Stored items:
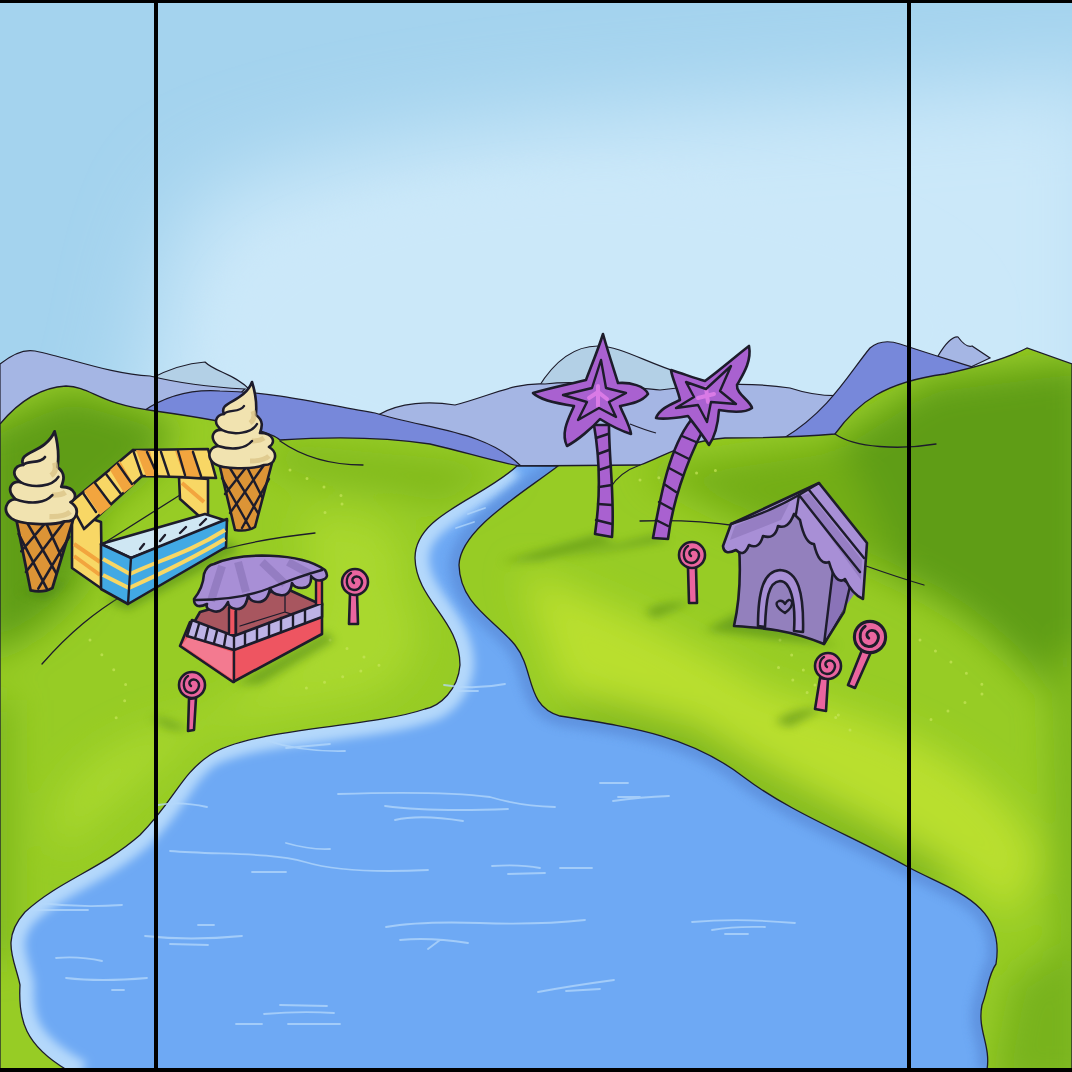
<!DOCTYPE html>
<html lang="en">
<head>
<meta charset="utf-8">
<title>Candy valley</title>
<style>
:root{
  --ink:#1d1c2b; --sky:#a4d3ee; --haze:#cbe8f9;
  --far:#b3d0e6; --mid:#a5b6e4; --near:#7788da;
  --grass:#97cc25; --grass-dark:#5f9d15; --grass-light:#b9df2f;
  --water:#6ea9f4; --foam:#b4d8fb; --deep:#5a8bd8;
  --cream:#f1e3b0; --cream-shade:#d9c284; --cone:#dc9436;
  --yellow:#f8d765; --orange:#f2a53e; --blue:#42a9e4;
  --lilac:#a88fd6; --lilac-dark:#8a73b8; --house:#9380bd;
  --red:#ee5561; --maroon:#a8565f; --pink:#ea659f; --palm:#a961d0;
}
html,body{margin:0;overflow:hidden}
svg{display:block}
.ridge{stroke:var(--ink);stroke-width:1.2}
.ink{fill:none;stroke:var(--ink);stroke-width:2.4;stroke-linecap:round;stroke-linejoin:round}
.thin{fill:none;stroke:var(--ink);stroke-width:1.3;stroke-linecap:round}
.shape{stroke:var(--ink);stroke-width:2.6;stroke-linejoin:round;stroke-linecap:round}
.ripple{fill:none;stroke:var(--foam);stroke-width:1.8;stroke-linecap:round;opacity:.75}
.shadow{fill:#4c8312;opacity:.55}
.frame{fill:none;stroke:#000;stroke-width:4}
</style>
</head>
<body>
<svg width="1072" height="1072" viewBox="0 0 1072 1072" role="img" aria-label="Candy valley with a lake, ice cream cones, market stalls, purple palms and a little house">
<defs>
  <filter id="soft" x="-50%" y="-50%" width="200%" height="200%"><feGaussianBlur stdDeviation="18"/></filter>
  <filter id="haze" x="-50%" y="-50%" width="200%" height="200%"><feGaussianBlur stdDeviation="45"/></filter>
  <filter id="blur" x="-50%" y="-50%" width="200%" height="200%"><feGaussianBlur stdDeviation="5"/></filter>
  <path id="land" d="M0 424Q30 388 66 386C92 387 98 404 155 411C205 418 268 428 280 440C340 436 390 438 430 444C465 452 495 462 520 466L640 465C665 456 685 441 725 438Q790 438 835 434C858 402 885 382 945 374Q1000 362 1027 348L1072 364V1072H0Z"/>
  <path id="lake" d="M517 466C480 500 415 515 415 558C416 600 460 620 460 665C458 690 440 706 425 709C370 728 250 728 210 755C180 775 175 800 140 835C100 870 60 880 25 912C0 940 15 960 20 985C18 1020 25 1045 67 1070H987C991 1045 977 1030 982 1005C988 990 988 975 996 964C1006 902 950 890 908 867C850 835 790 812 745 778C690 735 630 727 560 716C525 706 535 670 515 645C495 620 460 605 459 565C460 530 520 495 558 466Z"/>
  <clipPath id="land-clip"><use href="#land"/></clipPath>
  <clipPath id="lake-clip"><use href="#lake"/></clipPath>
  <g id="candy">
    <circle r="13" fill="var(--pink)" class="shape"/>
    <path class="ink" d="M-1 1C-5-2-1-7 4-5C10-1 6 8-1 8C-10 7-10-5-4-9"/>
  </g>
  <g id="soft-serve">
    <path fill="var(--cone)" class="shape" d="M-25 82L-9 149Q3 151 11 146L28 82Z"/>
    <path class="ink" d="M-16 84L14 132M2 84L18 116M-22 97L6 147M20 84L-14 132M4 84L-19 113M25 98L-2 147"/>
    <path fill="var(--cream)" class="shape" d="M8 1C14 20 12 28 12 34C20 40 18 46 16 52C30 52 32 62 25 66C35 72 32 84 20 84C8 89-22 88-29 83C-39 76-34 66-26 65C-36 56-30 48-22 49C-32 42-28 34-20 33C-26 20 0 22 8 1Z"/>
    <path fill="none" stroke="var(--cream-shade)" stroke-width="5" opacity=".7" d="M6 42Q12 38 9 30M8 60Q16 60 20 57M6 80Q20 80 25 75"/>
    <path class="ink" d="M-20 33C-16 28-4 32 0 25M-22 49C-10 55 8 52 13 43M-26 65C-10 70 2 67 8 60"/>
  </g>
</defs>

<g id="sky">
  <rect width="1072" height="480" fill="var(--sky)"/>
  <path d="M200 200C400 100 800 110 1120 70V480H100C170 400 140 290 200 200Z" fill="var(--haze)" filter="url(#haze)"/>
  <ellipse cx="600" cy="330" rx="380" ry="150" fill="var(--haze)" filter="url(#soft)"/>
</g>

<g id="mountains" class="ridge">
  <path fill="var(--far)" d="M150 379Q178 364 205 362C215 372 235 374 250 390L240 410H150Z"/>
  <path fill="var(--far)" d="M538 388C555 360 575 346 598 346C620 346 645 362 680 373L740 400H538Z"/>
  <path fill="var(--mid)" d="M0 364Q20 348 35 351C70 358 110 374 150 376Q190 386 245 389L200 430H0Z"/>
  <path fill="var(--mid)" d="M378 415C400 402 430 401 455 405C490 396 515 382 545 384C580 380 620 386 660 390Q740 380 790 388Q820 398 850 395L820 468H500Z"/>
  <path fill="var(--mid)" d="M938 356Q950 336 958 337Q966 348 972 346L990 358L960 372Z"/>
  <path fill="var(--near)" d="M142 412C165 396 190 389 220 391C280 392 330 406 375 413C430 430 485 430 522 467H270L150 430Z"/>
  <path fill="var(--near)" d="M784 438C830 410 850 372 870 348Q882 338 900 344C930 354 950 360 975 368L900 440Z"/>
  <path fill="none" d="M630 424Q645 430 656 433"/>
</g>

<g id="meadow">
  <use href="#land" fill="var(--grass)"/>
  <g clip-path="url(#land-clip)" filter="url(#soft)">
    <path fill="var(--grass-dark)" d="M-20 430L70 390L170 420C180 460 120 480 90 520C100 590 60 620-20 660Z"/>
    <path fill="var(--grass-dark)" d="M835 440L930 380L1090 360V720C1030 690 1010 630 900 580C830 540 740 540 690 480Z"/>
    <path fill="#73ae18" d="M640 470L840 440L900 570L740 520Z"/>
    <path fill="#7fb81c" d="M280 442L510 466L440 505C380 480 310 490 260 460Z"/>
    <path fill="#78b31c" d="M545 715C600 680 720 730 800 790L960 870L920 900L740 790Z"/>
    <path fill="#78b31c" d="M-20 700H10V960H-20ZM1010 980L1090 930V1090H990ZM1050 650H1090V960H1060Z"/>
    <path fill="var(--grass-light)" d="M520 570C600 600 690 640 770 690C880 720 1000 760 1040 860L1010 920C930 830 780 790 700 725L560 690Z"/>
    <path fill="#a9d82d" d="M300 520C380 500 410 540 400 580C430 640 420 680 360 700L200 730L60 850C40 790 100 740 190 720C300 680 330 600 300 520Z"/>
  </g>
  <use href="#land" class="thin"/>
  <path class="thin" d="M280 441C300 455 325 465 363 465M42 664C70 632 95 612 125 594M200 556Q250 540 315 533M640 465Q620 472 610 488M835 434C855 448 900 450 936 444M640 521Q690 519 738 526M866 566Q900 578 924 585"/>
  <g fill="none" stroke="#c6e65a" stroke-width="3" stroke-linecap="round" stroke-dasharray="0 19" opacity=".7">
    <path d="M290 470L350 500L310 520M330 640L380 665L300 690M780 640L850 730L770 660M920 640L990 690L930 720M640 480L720 470M90 640L130 690L110 730"/>
  </g>
</g>

<g id="water">
  <use href="#lake" fill="var(--water)"/>
  <g clip-path="url(#lake-clip)" fill="none">
    <path filter="url(#blur)" stroke="var(--foam)" stroke-width="28" d="M510 466C480 500 415 515 415 558C416 600 460 620 460 665C458 690 440 706 425 709C370 728 250 728 205 755C180 775 175 800 140 835C100 870 60 880 25 912C0 940 15 960 20 985C18 1020 25 1045 80 1075"/>
    <path filter="url(#blur)" stroke="var(--deep)" stroke-width="20" opacity=".7" d="M987 1070C991 1045 977 1030 982 1005C988 990 988 975 996 964C1006 902 950 890 908 867C850 835 790 812 745 778C690 735 630 727 560 716C525 706 535 670 515 645C495 620 460 605 459 565C460 530 520 495 558 466"/>
  </g>
  <use href="#lake" class="thin" stroke-width="2"/>
  <path class="ripple" d="M338 794C400 792 450 792 490 797Q520 806 555 807M385 806Q430 812 508 809M395 820Q420 814 463 821M170 851C220 855 270 852 305 862Q345 874 428 870M286 843Q310 850 330 849M252 872H286M492 866Q520 864 540 868M560 868H592M508 874L545 873M386 927Q420 921 480 923T585 920M400 940Q430 937 468 943M428 949L440 940M692 922Q740 918 795 923M712 930Q735 926 765 927M725 934H748M538 992Q570 986 614 980M566 991L600 989M236 1024H262M264 1014Q300 1011 334 1013M280 1005L327 1006M288 1024H340M145 936Q190 941 242 936M170 944L208 945M198 925H214M600 783H628M613 801Q640 797 669 796M618 797H640M444 685Q475 690 505 684M455 691H478M456 528L474 522M468 514L485 508M265 740Q300 752 345 751M286 748L330 744M158 805Q180 801 207 807M40 903Q80 908 122 905M30 910H88M56 958Q80 956 102 961M66 978Q100 982 147 978M112 990H124"/>
</g>

<g id="shadows" class="shadow" filter="url(#blur)">
  <path d="M500 562L600 534L615 541L540 560ZM555 560L655 535L670 540ZM705 630L740 612L840 646L780 640ZM105 600L228 540L240 550L128 610ZM235 684L325 632L335 640L260 684Z"/>
  <path d="M645 612Q655 602 692 602L655 618ZM775 722Q790 708 824 708L790 727ZM150 718Q165 716 190 730L170 729ZM20 590L70 580L45 600Z"/>
</g>

<g id="ice-cream-stall">
  <path fill="#b09a4c" class="thin" d="M101 545L180 495L208 522L101 558Z"/>
  <path fill="var(--yellow)" class="shape" d="M72 512L101 522L102 589L72 568Z"/>
  <path fill="var(--yellow)" class="shape" d="M179 477L208 479V524L180 499Z"/>
  <path fill="none" stroke="var(--orange)" stroke-width="4" d="M74 544L100 562M74 556L100 575M182 483L204 502"/>
  <path fill="var(--yellow)" class="shape" d="M70 503L133 450L208 449L216 478L142 476L84 529Z"/>
  <path fill="var(--orange)" d="M84 491L94 483L111 506L100 515ZM110 470L120 461L134 485L124 493ZM136 450L150 451L156 476H146ZM175 451L192 450L200 477L184 476Z"/>
  <path class="ink" d="M83 493L96 512M95 483L110 503M106 474L121 494M118 464L132 484M133 450L142 476M147 452L157 474M161 452L169 476M178 451L185 475M193 452L201 476"/>
  <path fill="#cfe7f3" class="shape" d="M101 544L205 514L227 521L131 558Z"/>
  <path fill="var(--blue)" class="shape" d="M101 544L131 558L227 519L226 547L128 604L101 589Z"/>
  <path fill="none" stroke="var(--yellow)" stroke-width="4" d="M103 559L130 574C160 560 190 552 225 530M103 575L129 588C160 574 190 560 225 539"/>
  <path class="ink" d="M131 558L128 604M140 549L144 544M160 541L165 535M180 533L186 527M200 525L206 519"/>
</g>
<use href="#soft-serve" x="244" y="381"/>
<use href="#soft-serve" transform="translate(46 430) rotate(2) scale(1.08)"/>

<g id="market-stall">
  <path fill="var(--maroon)" class="shape" d="M200 612L285 588L322 605L234 637L192 626Z"/>
  <path class="thin" d="M285 590V612L316 622M285 612L240 626"/>
  <path fill="var(--red)" class="shape" d="M180 646L190 622L234 640L322 604L322 634L233 682Z"/>
  <path fill="#f37a90" d="M182 645L188 637L232 652V679Z"/>
  <path fill="#bdb3e6" class="shape" d="M192 620L234 636L322 603V617L234 650L187 636Z"/>
  <path class="ink" d="M199 624L195 638M208 628L205 641M217 631L214 643M226 634L224 646M234 612V682M245 632V645M257 628V641M269 623V637M281 618V632M293 614V628M305 610V623"/>
  <path fill="none" stroke="var(--red)" stroke-width="5" d="M232 608V634M319 578V604"/>
  <path class="ink" d="M229 608V633M236 607V634M316 578V604M322 577V604"/>
  <path fill="var(--lilac)" class="shape" d="M214 564C240 552 300 552 325 570Q330 578 322 580Q316 582 311 576Q312 588 302 588Q294 588 292 583Q290 597 280 595Q272 594 270 588Q268 602 258 602Q250 602 248 595Q246 610 236 609Q228 608 228 602Q222 614 213 611Q205 609 207 604Q194 610 194 599Q203 588 204 574Q207 565 214 564Z"/>
  <path fill="none" stroke="var(--lilac-dark)" stroke-width="8" opacity=".65" d="M222 566L211 601M238 562L246 592M262 562L285 584M288 562L310 574"/>
  <path class="ink" d="M196 600Q240 600 270 588T322 570"/>
</g>

<g id="palms">
  <path fill="var(--palm)" class="shape" d="M594 425C600 460 600 500 595 534L612 537C615 500 609 460 609 425Z"/>
  <path fill="var(--palm)" class="shape" d="M691 420C668 450 660 500 653 538L668 539C672 505 685 465 703 430Z"/>
  <path class="ink" d="M596 438L608 434M598 454L609 450M599 470L611 466M599 487L612 485M598 504L612 505M596 520L612 524M682 436L696 442M675 452L689 459M669 468L682 475M664 484L676 492M659 502L672 509M656 520L668 526"/>
  <path fill="var(--palm)" class="shape" d="M603 334C608 352 614 370 618 383C630 382 645 386 648 394C642 402 630 404 620 406C624 416 630 426 631 434C618 430 608 424 600 419C592 428 578 440 567 446C560 432 570 416 574 406C560 404 540 400 533 393C550 388 570 384 586 380C592 364 598 350 603 334Z"/>
  <path fill="var(--palm)" class="shape" d="M749 346C752 362 742 376 737 385C736 394 750 400 752 408C744 414 730 412 719 410C718 424 714 438 709 445C702 434 694 424 688 416C676 418 664 420 656 418C660 408 672 404 680 400C678 390 672 378 671 370C684 374 694 378 705 381C720 370 736 356 749 346Z"/>
  <path fill="none" stroke="#d97ae6" stroke-width="4" stroke-linecap="round" d="M589 398L598 392L607 399M598 386V406M698 398L714 394M706 388L708 402"/>
  <path class="ink" d="M601 360L606 388L626 393L609 402L616 417L599 408L578 420L587 402L563 395L592 388ZM731 366L720 391L736 404L711 402L707 422L698 405L676 408L694 397L686 382L706 389Z"/>
</g>

<g id="house">
  <path fill="var(--house)" class="shape" d="M739 546L796 502L846 570L842 610L824 644C790 630 765 628 734 626Q742 590 739 546Z"/>
  <path fill="var(--lilac-dark)" d="M833 575L857 590L843 610L825 641Z"/>
  <path class="ink" d="M833 570L824 644L844 612L850 586"/>
  <path fill="var(--lilac)" class="shape" d="M819 483L867 543L863 599Q852 594 845 579Q836 586 829 562Q819 566 814 544Q805 544 800 520L794 514Q788 530 778 526Q775 540 763 536Q759 550 749 545Q744 558 736 550Q724 556 723 546L731 524Z"/>
  <path fill="var(--lilac-dark)" opacity=".6" d="M800 496L809 493L862 560L861 580ZM735 526L790 502L781 520L730 540Z"/>
  <path class="ink" d="M731 524Q770 512 799 495L819 483M799 495Q830 535 860 572M809 490L864 558M799 495L796 514"/>
  <path fill="var(--lilac)" class="shape" d="M758 626C758 590 764 571 780 570C798 571 804 592 803 632L794 631C796 600 790 581 780 581C768 582 766 600 765 627Z"/>
  <path fill="#c5b2e6" class="ink" d="M785 613C777 608 774 603 779 601Q783 600 785 604Q789 597 792 602Q793 607 785 613Z"/>
</g>

<g id="lollipops">
  <path fill="var(--pink)" class="shape" d="M350 594L349 624H358L357 593ZM688 568L689 603H697L696 567ZM189 699L188 731L194 730L196 698ZM820 678L815 709L826 711L828 679ZM862 650L848 685L855 688L871 652Z"/>
  <use href="#candy" x="355" y="582"/>
  <use href="#candy" x="692" y="555"/>
  <use href="#candy" x="192" y="685"/>
  <use href="#candy" x="828" y="666"/>
  <use href="#candy" transform="translate(870 637) scale(1.2)"/>
</g>

<path id="panel-frame" class="frame" d="M0 1H1072M0 1070H1072M156 0V1072M909 0V1072"/>
</svg>
</body>
</html>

§ **Work to be completed**: Write out, from the lines above, only those from the line with "200C400 100 800" to the line with "442L510 466L440 505C380", exactly as given, including the first and the last.

§ **Response to the task**:
  <path d="M200 200C400 100 800 110 1120 70V480H100C170 400 140 290 200 200Z" fill="var(--haze)" filter="url(#haze)"/>
  <ellipse cx="600" cy="330" rx="380" ry="150" fill="var(--haze)" filter="url(#soft)"/>
</g>

<g id="mountains" class="ridge">
  <path fill="var(--far)" d="M150 379Q178 364 205 362C215 372 235 374 250 390L240 410H150Z"/>
  <path fill="var(--far)" d="M538 388C555 360 575 346 598 346C620 346 645 362 680 373L740 400H538Z"/>
  <path fill="var(--mid)" d="M0 364Q20 348 35 351C70 358 110 374 150 376Q190 386 245 389L200 430H0Z"/>
  <path fill="var(--mid)" d="M378 415C400 402 430 401 455 405C490 396 515 382 545 384C580 380 620 386 660 390Q740 380 790 388Q820 398 850 395L820 468H500Z"/>
  <path fill="var(--mid)" d="M938 356Q950 336 958 337Q966 348 972 346L990 358L960 372Z"/>
  <path fill="var(--near)" d="M142 412C165 396 190 389 220 391C280 392 330 406 375 413C430 430 485 430 522 467H270L150 430Z"/>
  <path fill="var(--near)" d="M784 438C830 410 850 372 870 348Q882 338 900 344C930 354 950 360 975 368L900 440Z"/>
  <path fill="none" d="M630 424Q645 430 656 433"/>
</g>

<g id="meadow">
  <use href="#land" fill="var(--grass)"/>
  <g clip-path="url(#land-clip)" filter="url(#soft)">
    <path fill="var(--grass-dark)" d="M-20 430L70 390L170 420C180 460 120 480 90 520C100 590 60 620-20 660Z"/>
    <path fill="var(--grass-dark)" d="M835 440L930 380L1090 360V720C1030 690 1010 630 900 580C830 540 740 540 690 480Z"/>
    <path fill="#73ae18" d="M640 470L840 440L900 570L740 520Z"/>
    <path fill="#7fb81c" d="M280 442L510 466L440 505C380 480 310 490 260 460Z"/>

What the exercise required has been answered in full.